If there is such a thing as a perfect book to read during CoVid19, this is it because we are all, in different ways, facing failures. A lot of us have lost jobs, incomes, plans for the future. Some of us have lost even more. And through this we've all been forced to re-assess who we are, what's important to us, how we are going to live our lives, and what's the plan now that the board has to be wiped clean.
Clack addresses the things that make us anxious: our sense of worth being tied to our economics, at a time when unemployment is at a record high; how ageing and our imminent deaths are fears we avoiding confronting in a time when age is a major factor in whether or not an infection is deadly, and where death tolls rise around us; how we forget that we are connected to one another, and that the universe is beyond our control, as we try to contain a viral pandemic by staying apart.
Written in January of this year, there's no way Clack could have known how important her work would be in this time.

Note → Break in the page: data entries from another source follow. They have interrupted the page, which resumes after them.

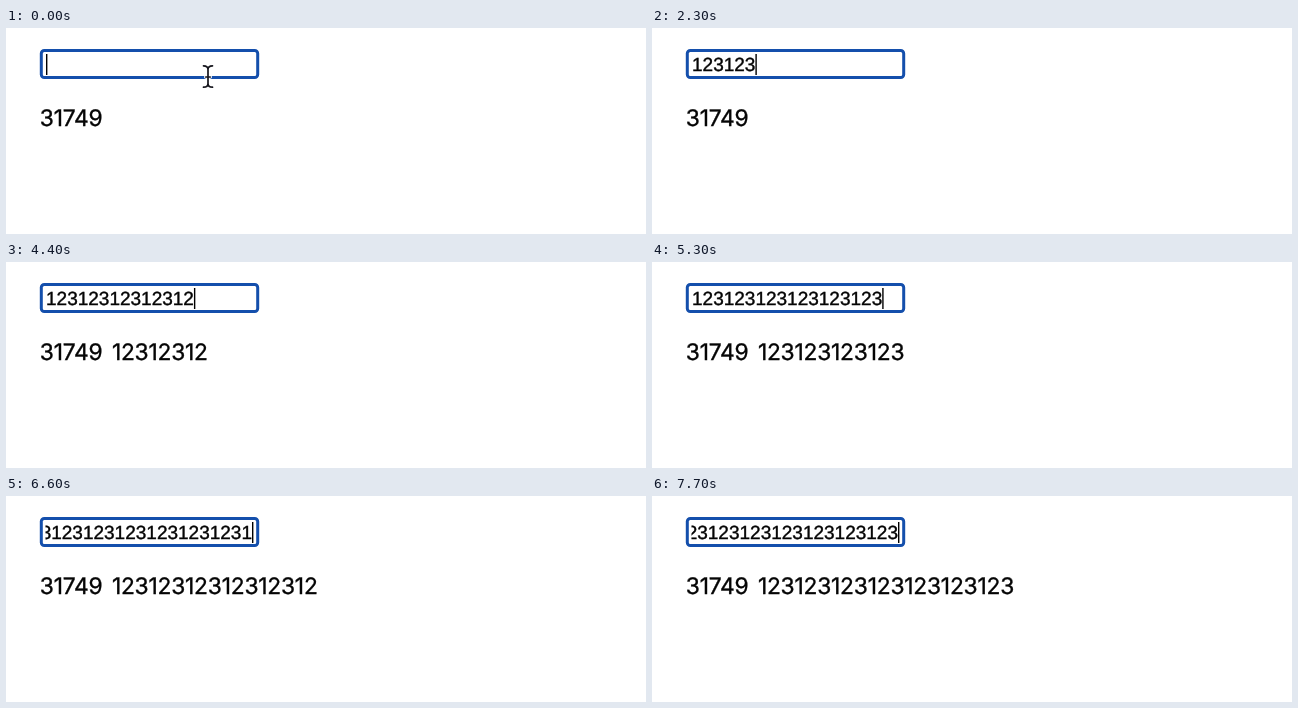
These frames come from a looping animation (640 px wide and 206 px high, 8 s). An HTML page:

```html
<!DOCTYPE html>
<html lang="en">
<head>
<meta charset="utf-8">
<title>Delayed echo</title>
<style>
  html, body { margin: 0; width: 100%; height: 100%; overflow: hidden; background: #fff; }
  svg { display: block; width: 640px; height: 206px; }
  text { fill: #050505; stroke: #050505; text-rendering: geometricPrecision; white-space: pre; }
  .label { font: 22.8px Inter, sans-serif; stroke-width: .35; }
  .entry { font: 19px "Liberation Sans", Arial, sans-serif; stroke-width: .4; }
</style>
</head>
<body>
<svg viewBox="0 0 640 206">
  <clipPath id="inside"><rect x="39.5" y="24" width="209" height="25"/></clipPath>
  <rect x="35.3" y="22.5" width="216.4" height="27" rx="3" fill="#fff" stroke="#144fac" stroke-width="3"/>
  <g clip-path="url(#inside)"><text id="entry" class="entry" x="40" y="42.5"></text></g>
  <rect id="caret" x="40" y="26" width="1.4" height="21" fill="#000"/>
  <g id="pointer" fill="none" stroke-linecap="round">
    <path id="beam" stroke="#fff" stroke-width="3.6"
      d="M197.5 37.8 Q202 37.8 202 41.5 Q202 37.8 206.5 37.8 M202 41.5 V55.5
         M197.5 59.2 Q202 59.2 202 55.5 Q202 59.2 206.5 59.2 M199.8 49 H204.2"/>
  </g>
  <text id="name" class="label" x="33.8" y="98.2">31749</text>
  <text id="echo" class="label" x="105.9" y="98.2"></text>
</svg>
<script>
const LOOP = 8000;
const ECHO_DELAY = 1520;
const LEFT = 40, CARET_MAX = 246;
const GROUP_PITCH = 36.6;

// Typing comes in bursts with a steady rhythm.
const bursts = [
  { start: 1000, gap: 200, keys: 3 },
  { start: 1720, gap: 255, keys: 9 },
  { start: 4090, gap: 235, keys: 6 },
  { start: 5640, gap: 240, keys: 3 },
  { start: 6520, gap: 240, keys: 1 },
  { start: 7450, gap: 150, keys: 2 },
];

const [entry, caret, pointer, beam, name, echo] =
  ["entry", "caret", "pointer", "beam", "name", "echo"].map(id => document.getElementById(id));

// A dark core over the light outline of the pointer.
const core = beam.cloneNode();
core.removeAttribute("id");
core.setAttribute("stroke", "#15151c");
core.setAttribute("stroke-width", "1.7");
pointer.append(core);

echo.textContent = "123";
const spacing = (GROUP_PITCH - echo.getComputedTextLength()) / 3;
for (const line of [name, echo]) line.style.letterSpacing = spacing + "px";

function typedAt(t) {
  let count = 0;
  for (const { start, gap, keys } of bursts) {
    if (t >= start) count += Math.min(keys, 1 + Math.floor((t - start) / gap));
  }
  return "123".repeat(Math.ceil(count / 3)).slice(0, count);
}

function draw(t) {
  entry.textContent = typedAt(t);
  echo.textContent = typedAt(t - ECHO_DELAY);
  const width = entry.textContent ? entry.getComputedTextLength() : 0;
  const end = Math.min(LEFT + width, CARET_MAX);
  entry.setAttribute("x", end - width);
  caret.setAttribute("x", end);
  pointer.style.display = t < bursts[0].start ? "" : "none";
}

const start = performance.now();
function tick() {
  draw((performance.now() - start) % LOOP);
  requestAnimationFrame(tick);
}
tick();
</script>
</body>
</html>
```
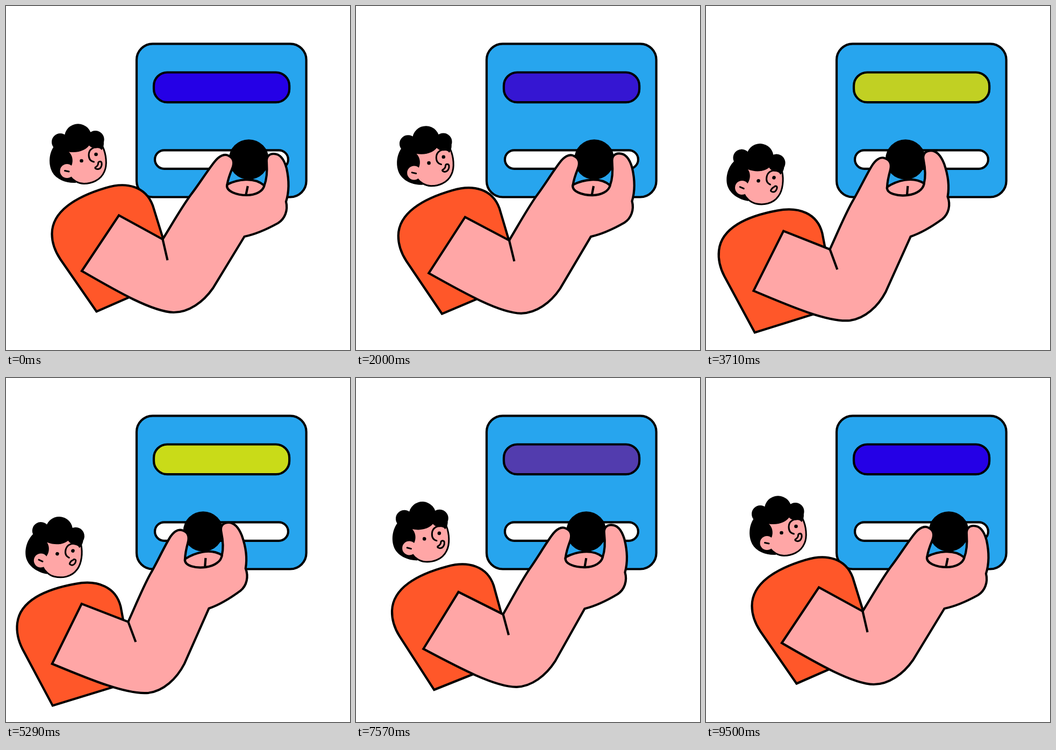
Write an HTML page with a canvas that moves like this. It is 640 px wide and 640 px high and loops after 9570 ms.

```html
<!DOCTYPE html>
<html lang="en">
<head>
<meta charset="utf-8">
<title>Slider</title>
<style>
  html, body { margin: 0; width: 100%; height: 100%; overflow: hidden; background: #fff; }
  canvas { display: block; width: 640px; height: 640px; }
</style>
</head>
<body>
<canvas id="stage" width="640" height="640"></canvas>
<script>
const ctx = document.getElementById('stage').getContext('2d');
const LOOP = 9570, HALF = LOOP / 2, FPS = 14;
const INK = '#000', SKIN = '#ffa6a6', SHIRT = '#ff5729', PANEL = '#27a5ee';
const KNOB = { x: 451.7, y: 285.5, r: 37.3, travel: -89.5 };
const BAR_FROM = [37, 0, 230], BAR_TO = [210, 231, 13];

const torso = new Path2D(`M168.5 568.5 L101 471 C91 456 85.5 441 85.5 424
  C85.5 382 130 355 185 338.5 C225 326 260 336 273 371 L292.5 434 L300 511 Z`);

const arm = new Path2D(`M141 493 L210 389.5 L291.5 434 C310 404 327 374 344 351
  C358 333 373 309 387 291 C396 279 406 274 414 278.5 C424 283 425 292 421 302
  C416 314 413 323 411.5 332 C430 323 461 317 480.5 334 C486 320 486 305 485 291
  C484 281 489 275 498 275 C511 275 518 287 522 302 C527 325 527 345 521 364
  C525 380 519 396 506 404 C486 415 463 425 443.5 429 L385 525
  C367 551 340 570 312 570 C272 569 205 530 141 493 Z`);
const armLines = new Path2D(`M291.5 434 L300.5 473 M411.5 332
  C408 345 430 352 448 352 C464 352 478 345 480.5 334 M449.8 335 L446.5 351`);

const backHair = new Path2D(`M90 260 C80 273 78 294 86 309 C94 323 112 330 130 329
  L128 260 Z`);
const face = new Path2D(`M112 268 L160 248 L180 262 C186 275 189 295 183 308
  C176 325 158 330.5 145 330.5 C135 330.5 125 325 119 317 Z`);
const fringe = new Path2D(`M88 266 L98 245 L160 240 L182 254 C182 260 181 264 178 268
  C173 262 165 260 158 254 C151 268 135 274 117 271.5 C123 277 126 287 122 297
  L98 308 Z`);
const faceLines = new Path2D(`M109.5 306.5 L117 308 M175 263.5
  C163 260 154 267 154 277 C154 285 158 289 163.5 290`);

const lerp = (a, b, k) => a + (b - a) * k;
const smooth = k => { k = Math.min(1, Math.max(0, k)); return k * k * (3 - 2 * k); };
const blend = k => `rgb(${BAR_FROM.map((c, i) => Math.round(lerp(c, BAR_TO[i], k)))})`;

// Cubic easing with control points (x1, 0) and (x2, 1)
function ease(x, x1, x2) {
  let lo = 0, hi = 1;
  for (let i = 0; i < 30; i++) {
    const s = (lo + hi) / 2, r = 1 - s;
    if (3 * s * r * r * x1 + 3 * s * s * r * x2 + s * s * s < x) lo = s; else hi = s;
  }
  return lo * lo * (3 - 2 * lo);
}

function progress(time) {
  return time < HALF
    ? ease(time / HALF, 1, 0.43)
    : 1 - ease((time - HALF) / HALF, 0.25, 0.52);
}

function paint(path, fill, width, stroke = INK) {
  if (fill) { ctx.fillStyle = fill; ctx.fill(path); }
  if (width) { ctx.lineWidth = width; ctx.strokeStyle = stroke; ctx.stroke(path); }
}

function box(x, y, w, h, r, fill) {
  const path = new Path2D();
  path.roundRect(x, y, w, h, r);
  paint(path, fill, 4.2);
}

function disc(x, y, r, fill) {
  const path = new Path2D();
  path.arc(x, y, r, 0, Math.PI * 2);
  paint(path, fill);
}

// Moves a part by (dx, dy) while turning it around its pivot
function pose(x, y, dx, dy, degrees, draw) {
  ctx.save();
  ctx.translate(x + dx, y + dy);
  ctx.rotate(degrees * Math.PI / 180);
  ctx.translate(-x, -y);
  draw();
  ctx.restore();
}

function drawMouth(p) {
  const shrink = smooth((p - 0.62) / 0.36);
  const size = lerp(1, 0.82, shrink), bend = lerp(0, -3, shrink);
  ctx.save();
  ctx.translate(172, 297);
  ctx.scale(size, size);
  paint(new Path2D(`M-6 3.5 C${-2 + bend} ${1 + bend} ${bend} ${-1 + bend} -0.5 -5
    C0 -8 5 -9 6 -5 C7 0 4 6 -0.5 6.5 C-3 7 -7 5.5 -6 3.5 Z`), null, 3 / size);
  ctx.restore();
}

function drawHead(p) {
  paint(backHair, INK);
  paint(face, SKIN, 3);
  paint(fringe, INK);
  disc(101, 253, 16, INK);
  disc(134, 244.5, 25.3, INK);
  disc(166.3, 248.2, 16.3, INK);
  disc(113.5, 307, 13, SKIN);
  ctx.fillStyle = SKIN;
  ctx.fillRect(118, 298, 8, 18);
  paint(faceLines, null, 3);
  disc(140.5, 288, 3.3, INK);
  disc(167.5, 276, 3.3, INK);
  drawMouth(p);
}

function drawScene(p) {
  ctx.fillStyle = '#fff';
  ctx.fillRect(0, 0, 640, 640);
  ctx.lineJoin = 'miter';
  ctx.lineCap = 'butt';

  box(243, 70.3, 315.7, 285.2, 30, PANEL);
  box(275, 123.5, 252.2, 55.7, 25, blend(p));
  box(277, 268.3, 248, 34.6, 17.3, '#fff');

  const slide = KNOB.travel * p;
  disc(KNOB.x + slide, KNOB.y, KNOB.r, INK);

  pose(168.5, 568.5, -90 * p + 4 * p * p, 45 * p - 2 * p * p, 7 * p,
    () => paint(torso, SHIRT, 4.2));

  pose(KNOB.x, KNOB.y, slide, 0, -7.9 * p, () => {
    paint(arm, SKIN, 4.2);
    paint(armLines, null, 4.2);
  });

  ctx.lineCap = ctx.lineJoin = 'round';
  pose(113, 307, -57 * p + 6 * p * p, 37 * p - 3 * p * p, 13.8 * p, () => drawHead(p));
}

const start = performance.now();
function tick() {
  const elapsed = (performance.now() - start) % LOOP;
  const step = Math.floor((elapsed + 5) * FPS / 1000);
  drawScene(progress((step * 1000 / FPS) % LOOP));
  requestAnimationFrame(tick);
}
tick();
</script>
</body>
</html>
```
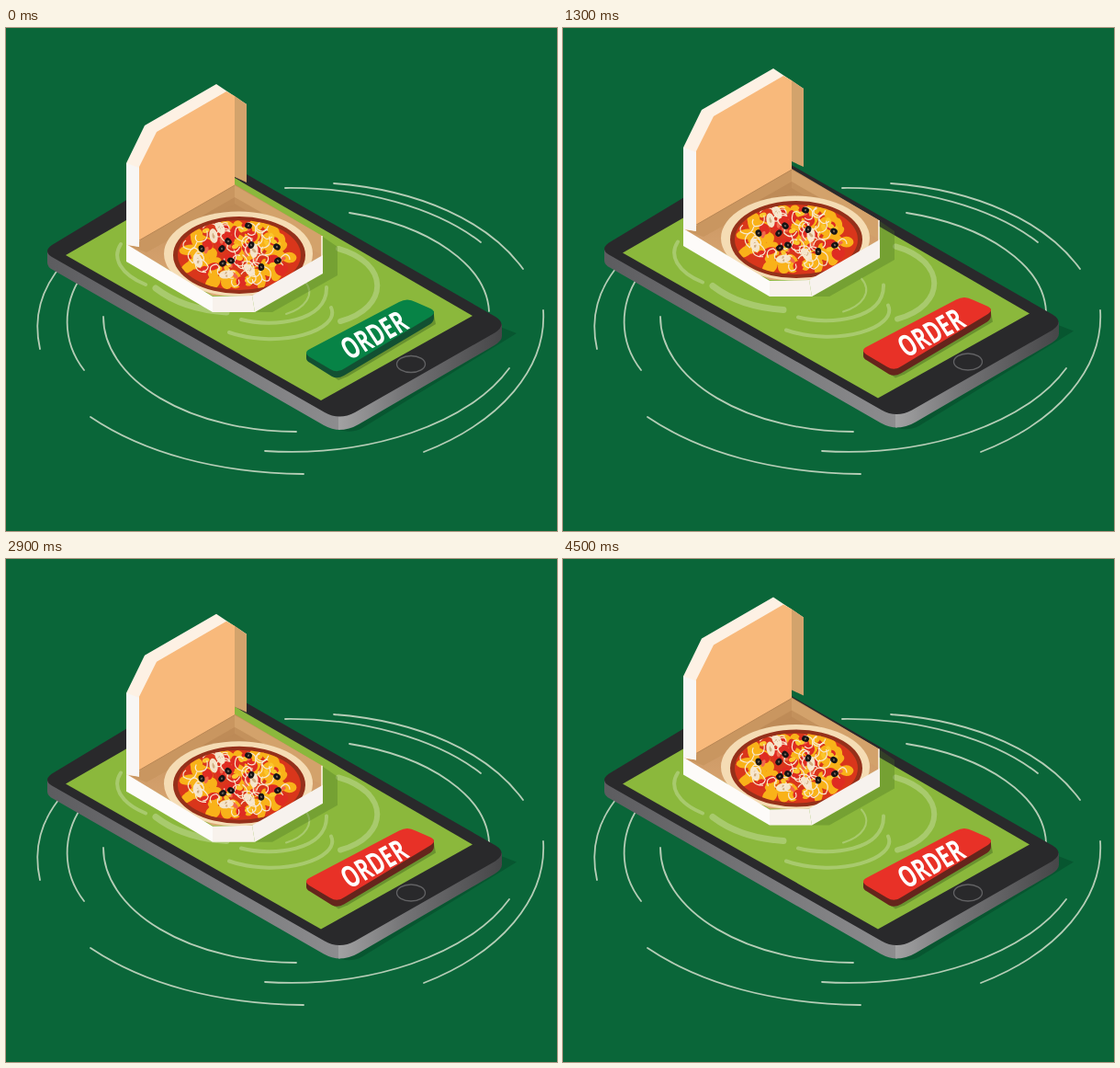
Animation, 600 px wide and 547 px high, one loop 4.6 s. Source, as an HTML page:

```html
<!DOCTYPE html>
<html lang="en">
<head>
<meta charset="utf-8">
<title>Pizza order</title>
<style>
html, body { margin: 0; width: 100%; height: 100%; overflow: hidden; background: #0a6639; }
svg { display: block; width: 600px; height: 547px; }
.lines { fill: none; stroke: #b5cdb6; stroke-width: 1.8; stroke-linecap: round; }
.waves { fill: none; stroke: #fff; stroke-opacity: .25; stroke-width: 4; stroke-linecap: round; }
text { font: 700 20px "Open Sans", "Noto Sans", sans-serif; fill: #fff; }
</style>
</head>
<body>
<svg viewBox="0 0 600 547">
  <defs>
    <linearGradient id="front"><stop stop-color="#5c5c5f"/><stop offset="1" stop-color="#8d8d8f"/></linearGradient>
    <linearGradient id="side"><stop stop-color="#a2a2a3"/><stop offset=".4" stop-color="#747476"/><stop offset="1" stop-color="#464648"/></linearGradient>
    <linearGradient id="floor" x2="0" y2="1"><stop stop-color="#c08c58"/><stop offset="1" stop-color="#dca975"/></linearGradient>
    <clipPath id="dish"><ellipse cx="254" cy="247" rx="67" ry="38"/></clipPath>
  </defs>

  <g class="lines">
    <path d="M304 174A256 142 0 0 1 517 233"/>
    <path d="M357 169C450 176 525 210 563 262"/>
    <path d="M374 201A210 115 0 0 1 526 308"/>
    <path d="M585 307A275 173 0 0 1 455 461"/>
    <path d="M548 370A258 147 0 0 1 282 460"/>
    <path d="M316 439A210 125 0 0 1 106 314"/>
    <path d="M92 423C150 462 230 484 324 485"/>
    <path d="M85 372C60 340 62 300 82 270"/>
    <path d="M37 349C30 318 36 286 62 256"/>
  </g>

  <g id="phone">
    <path d="M525 320L556 332 388 435Q375 442 360 436Z" fill="#075630"/>
    <path d="M45 242V255Q45 260 51 263L346 432Q355 437 364 437V420Z" fill="url(#front)"/>
    <path d="M362 420V437Q374 437 384 431L532 345Q540 340 540 335V322Z" fill="url(#side)"/>
    <path d="M50 236L206 142Q218 134 232 142L533 314Q546 322 533 331L380 418Q363 427 347 418L50 249Q40 243 50 236Z" fill="#29292b"/>
    <path d="M65 247L230 152 508 313 343 405Z" fill="#8bb83c"/>
    <g class="waves">
      <path d="M362 240C418 256 418 304 364 319" stroke-width="6"/>
      <path d="M256 317C290 326 350 320 349 282"/>
      <path d="M243 331C300 350 365 328 354 304"/>
      <path d="M305 311C325 305 338 290 325 275" stroke-width="2"/>
      <path d="M125 235C115 250 125 268 152 279"/>
      <path d="M163 283C185 300 210 307 240 309" stroke-width="7"/>
    </g>
    <ellipse cx="441" cy="365.500" rx="15.500" ry="9" fill="none" stroke="#626264" stroke-width="1.300"/>
    <path d="M332 362L362 383 372 379 468 322 466 312Z" fill="#4f7426" opacity=".55"/>
    <path id="edge" d="M327 354V359Q327 362 331 364L355 379Q361 382 368 378L462 322Q466 319 466 315V308Z"/>
    <path id="face" d="M331 349L428 298Q437 293 446 298L462 305Q470 309 462 314L369 370Q361 376 353 371L331 358Q323 353 331 349Z"/>
    <text transform="matrix(.97 -.515 .91 1.4 374 361.500)">ORDER</text>
  </g>

  <g id="box">
    <path d="M345 227L361 238V269L290 309H271L345 267Z" fill="#47701f" opacity=".32"/>
    <path d="M131 236L249 170 344 226V248L268 291H225Z" fill="url(#floor)"/>
    <path d="M249 171L344 226V247L249 191Z" fill="#d3a26b"/>
    <path d="M249 171V191L153 244 131 236Z" fill="#c99660"/>
    <path d="M249 184L284 204 214 204Z" fill="#b68451" opacity=".55"/>
    <ellipse cx="253" cy="245.500" rx="81" ry="46" fill="#f5dcb4"/>
    <ellipse cx="254" cy="247" rx="72" ry="42" fill="#95301a"/>
    <ellipse cx="254" cy="247" rx="67" ry="38" fill="#d9361b"/>
    <g id="toppings" clip-path="url(#dish)"></g>
    <path d="M131 235L225 292V309L131 254Z" fill="#fdfbf9"/>
    <path d="M225 292L268 291 271 309H225Z" fill="#f8f2ec"/>
    <path d="M268 291L345 247V267L271 309Z" fill="#f7f2ee"/>
    <path d="M344 226V249" stroke="#fff5e8" stroke-width="1.500"/>
    <path d="M131 147L151 106 229 61 262 83 249 90 145 232V238L131 236Z" fill="#fdf1e4"/>
    <path d="M131 147L145 152V238L131 235Z" fill="#f8f6f4"/>
    <path d="M145 231V151L164 113 240 69 249 74V171Z" fill="#f8b97b"/>
    <path d="M249 74L262 83V168L249 162Z" fill="#d3a36c"/>
    <path d="M145 231L249 171" stroke="#b98755" stroke-width="1"/>
  </g>
</svg>
<script>
const byId = id => document.getElementById(id);
const phone = byId("phone"), box = byId("box"), face = byId("face"), edge = byId("edge");

let seed = 11;
const random = () => (seed = seed * 16807 % 2147483647) / 2147483647;

// A random point on the pizza, spread evenly over its ellipse.
function spot(reach) {
  const angle = random() * Math.PI * 2, r = Math.sqrt(random()) * reach;
  return [254 + Math.cos(angle) * 66 * r, 246 + Math.sin(angle) * 37 * r];
}
const oval = ([x, y], rx, ry, fill) => {
  const turn = random() * 180;
  return `<ellipse cx="${x}" cy="${y}" rx="${rx}" ry="${ry}" fill="${fill}" transform="rotate(${turn} ${x} ${y})"/>`;
};
const repeat = (n, draw) => Array.from({ length: n }, draw).join("");
const onion = () => {
  const [x, y] = spot(.9), w = 4 + random() * 5;
  return `<path d="M${x - w} ${y}q${w} ${-w * 1.3} ${w * 2} 0q0 5 -5 6" fill="none" stroke="#f9e8cf" stroke-width="1.2" transform="rotate(${random() * 360} ${x} ${y})"/>`;
};
const olives = [[264, 215], [242, 232], [213, 240], [235, 240], [245, 253], [295, 238], [296, 253], [267, 236], [236, 256], [278, 260]];
const mushrooms = [[233, 217], [226, 226], [265, 263], [240, 268], [270, 242], [209, 253]];

byId("toppings").innerHTML =
  repeat(60, () => oval(spot(.94), 5 + random() * 6, 4 + random() * 3, "#f9b219")) +
  repeat(22, () => oval(spot(.85), 5 + random() * 3, 4 + random() * 2, "#df2c22")) +
  repeat(10, () => oval(spot(.85), 4, 2, "#f2684b")) +
  repeat(14, () => oval(spot(.9), 4, 2.5, "#fbc62c")) +
  mushrooms.map(p => oval(p, 8, 4.5, "#f4e3c8") + oval(p, 3, 1.5, "#d2ad80")).join("") +
  repeat(42, onion) +
  olives.map(p => oval(p, 4, 3.3, "#171515") + oval(p, 1.3, 1, "#73655b")).join("");

function draw(now) {
  const t = Math.floor(now % 4600 / 100) * 100;
  const rise = 1 - Math.abs(t % 3000 / 1500 - 1);
  const pressed = t >= 1000;
  box.setAttribute("transform", `translate(0 ${-19.5 * rise})`);
  phone.setAttribute("transform", `translate(0 ${pressed ? -2.5 : 0})`);
  face.setAttribute("fill", pressed ? "#e83127" : "#078346");
  edge.setAttribute("fill", pressed ? "#65251c" : "#125032");
}
const start = performance.now();
function tick() {
  draw(performance.now() - start);
  requestAnimationFrame(tick);
}
tick();
</script>
</body>
</html>
```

But it's critical to understand how to get through loss and failure, how to understand our brief place in the chaos of the world, and learn that we can move on and forward into an unknown future. — Katelynne Shimkus
In consumer economies, success has increasingly been defined in terms of material attainment and the achievement of status. This model of 'the good life' and its formulas for success ignore the haunting possibility that one may not succeed and as a result be deemed 'a failure'. How to be a Failure and Still Live Well explores that often neglected theme of failure, not just as the opposite of achievement, but also, and more importantly, how it has been conflated with loss: that which haunts all transient, mortal human experience.Understanding loss as a form of failure affects our ability to cope with the everyday losses that permeate existence as a result of the natural processes of ageing, death, and decay. Engaging with loss and thinking about what it inevitability means for our lives and commitments, allows different values to emerge than those connected to success as attainment. Relationships, spontaneity, and generosity are explored as qualities that arise from taking seriously our vulnerability and that form the basis for richer accounts of what it might mean to 'live well'.